From top to bottom, print the listing word for word and skip any pictures it contains.

### Record set ###

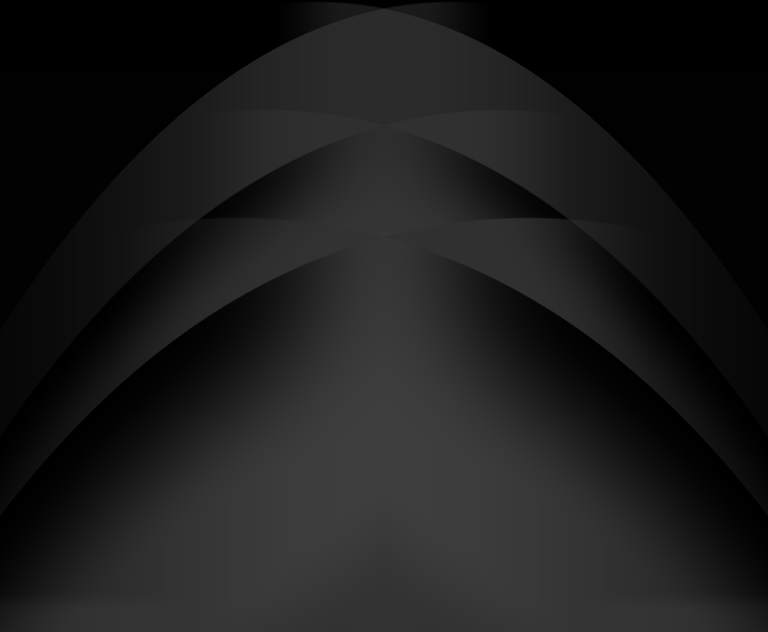
Write a WebGL 1 fragment shader that draws this background.

```glsl
precision highp float;
// Dark charcoal backdrop of three nested pointed arches with soft inner light.

uniform vec2 u_resolution;

#define LAYERS 3
#define LAYER_DROP 0.1406   // vertical spacing of the arch crests
#define ARC_BEND 1.15       // curvature of the outermost arc
#define ARC_FLATTEN 0.77    // curvature ratio from one layer to the next
#define ARC_STEEPEN 0.28    // extra bend far from the crest
#define RIM_REACH 0.13      // growth of the dark rim per layer
#define DOME_LIGHT 0.17     // brightness of the outermost dome
#define BACKDROP 0.008

// Bell-shaped falloff of the given width.
float bell(float d, float width) {
    float t = d / width;
    return exp(-t * t);
}

// Depth below the arc that rises from the left and crests right of centre.
float arcDepth(vec2 p, float layer) {
    float crestX = 0.586 + layer * (0.078 - 0.013 * layer);
    float crestY = 0.0026 + LAYER_DROP * layer;
    float d2 = (p.x - crestX) * (p.x - crestX);
    float bend = ARC_BEND * pow(ARC_FLATTEN, layer);
    return p.y - crestY - d2 * (bend + ARC_STEEPEN * d2);
}

// Overlap tip beside the crossing, fading outwards.
float addWing(float tone, vec2 p, float depth, float layer, float soft) {
    float extent = 0.15 + 0.11 * layer;
    float fade = 1.0 - smoothstep(0.3 * extent, extent, abs(p.x - 0.5));
    float leftDim = 0.25 * layer * (1.0 - smoothstep(0.45, 0.55, p.x));
    float wingTone = min(0.1 + 0.09 * layer, 0.19);
    float mask = smoothstep(-soft, soft, depth);
    return mix(tone, wingTone, mask * fade * (1.0 - leftDim));
}

// Area under both arcs: dark along the rim, lit in the middle.
float addDome(float tone, vec2 p, float depth, float layer, float soft) {
    float side = p.x - 0.5;
    float rim = 1.0 - smoothstep(0.0, RIM_REACH * layer + 0.001, depth);
    float lit = 1.0 - rim * (1.0 - 0.85 * bell(side, 0.14));
    float light = DOME_LIGHT + 0.037 * layer;
    float spread = bell(side, 0.36 + 0.06 * layer * layer);
    return mix(tone, light * spread * lit, smoothstep(-soft, soft, depth));
}

void main() {
    // Width units, with y measured down from the top edge.
    vec2 p = vec2(gl_FragCoord.x, u_resolution.y - gl_FragCoord.y) / u_resolution.x;
    float floorY = gl_FragCoord.y / u_resolution.x;
    float soft = 1.2 / u_resolution.x;
    float side = abs(p.x - 0.5);

    // Faint spill outside the arches.
    float tone = BACKDROP * smoothstep(0.0, 0.3, p.y);

    // Arches from the outermost to the innermost.
    for (int i = 0; i < LAYERS; i++) {
        float layer = float(i);
        float rising = arcDepth(p, layer);
        float falling = arcDepth(vec2(1.0 - p.x, p.y), layer);
        tone = addWing(tone, p, max(rising, falling), layer, soft);
        tone = addDome(tone, p, min(rising, falling), layer, soft);
    }

    // Dim wedge rising from the floor at the centre.
    float wedge = smoothstep(-0.05, 0.12, 0.16 - floorY - 0.8 * side);
    tone -= 0.045 * wedge;

    // Low haze towards both lower corners.
    float haze = smoothstep(0.055, 0.025, floorY) * smoothstep(0.22, 0.4, side);
    tone += 0.035 * haze;

    gl_FragColor = vec4(vec3(max(tone, 0.0)), 1.0);
}
```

###

(Task answer)
Write a WebGL 1 fragment shader that draws this background.

```glsl
precision highp float;
// Dark charcoal backdrop of three nested pointed arches with soft inner light.

uniform vec2 u_resolution;

#define LAYERS 3
#define LAYER_DROP 0.1406   // vertical spacing of the arch crests
#define ARC_BEND 1.15       // curvature of the outermost arc
#define ARC_FLATTEN 0.77    // curvature ratio from one layer to the next
#define ARC_STEEPEN 0.28    // extra bend far from the crest
#define RIM_REACH 0.13      // growth of the dark rim per layer
#define DOME_LIGHT 0.17     // brightness of the outermost dome
#define BACKDROP 0.008

// Bell-shaped falloff of the given width.
float bell(float d, float width) {
    float t = d / width;
    return exp(-t * t);
}

// Depth below the arc that rises from the left and crests right of centre.
float arcDepth(vec2 p, float layer) {
    float crestX = 0.586 + layer * (0.078 - 0.013 * layer);
    float crestY = 0.0026 + LAYER_DROP * layer;
    float d2 = (p.x - crestX) * (p.x - crestX);
    float bend = ARC_BEND * pow(ARC_FLATTEN, layer);
    return p.y - crestY - d2 * (bend + ARC_STEEPEN * d2);
}

// Overlap tip beside the crossing, fading outwards.
float addWing(float tone, vec2 p, float depth, float layer, float soft) {
    float extent = 0.15 + 0.11 * layer;
    float fade = 1.0 - smoothstep(0.3 * extent, extent, abs(p.x - 0.5));
    float leftDim = 0.25 * layer * (1.0 - smoothstep(0.45, 0.55, p.x));
    float wingTone = min(0.1 + 0.09 * layer, 0.19);
    float mask = smoothstep(-soft, soft, depth);
    return mix(tone, wingTone, mask * fade * (1.0 - leftDim));
}

// Area under both arcs: dark along the rim, lit in the middle.
float addDome(float tone, vec2 p, float depth, float layer, float soft) {
    float side = p.x - 0.5;
    float rim = 1.0 - smoothstep(0.0, RIM_REACH * layer + 0.001, depth);
    float lit = 1.0 - rim * (1.0 - 0.85 * bell(side, 0.14));
    float light = DOME_LIGHT + 0.037 * layer;
    float spread = bell(side, 0.36 + 0.06 * layer * layer);
    return mix(tone, light * spread * lit, smoothstep(-soft, soft, depth));
}

void main() {
    // Width units, with y measured down from the top edge.
    vec2 p = vec2(gl_FragCoord.x, u_resolution.y - gl_FragCoord.y) / u_resolution.x;
    float floorY = gl_FragCoord.y / u_resolution.x;
    float soft = 1.2 / u_resolution.x;
    float side = abs(p.x - 0.5);

    // Faint spill outside the arches.
    float tone = BACKDROP * smoothstep(0.0, 0.3, p.y);

    // Arches from the outermost to the innermost.
    for (int i = 0; i < LAYERS; i++) {
        float layer = float(i);
        float rising = arcDepth(p, layer);
        float falling = arcDepth(vec2(1.0 - p.x, p.y), layer);
        tone = addWing(tone, p, max(rising, falling), layer, soft);
        tone = addDome(tone, p, min(rising, falling), layer, soft);
    }

    // Dim wedge rising from the floor at the centre.
    float wedge = smoothstep(-0.05, 0.12, 0.16 - floorY - 0.8 * side);
    tone -= 0.045 * wedge;

    // Low haze towards both lower corners.
    float haze = smoothstep(0.055, 0.025, floorY) * smoothstep(0.22, 0.4, side);
    tone += 0.035 * haze;

    gl_FragColor = vec4(vec3(max(tone, 0.0)), 1.0);
}
```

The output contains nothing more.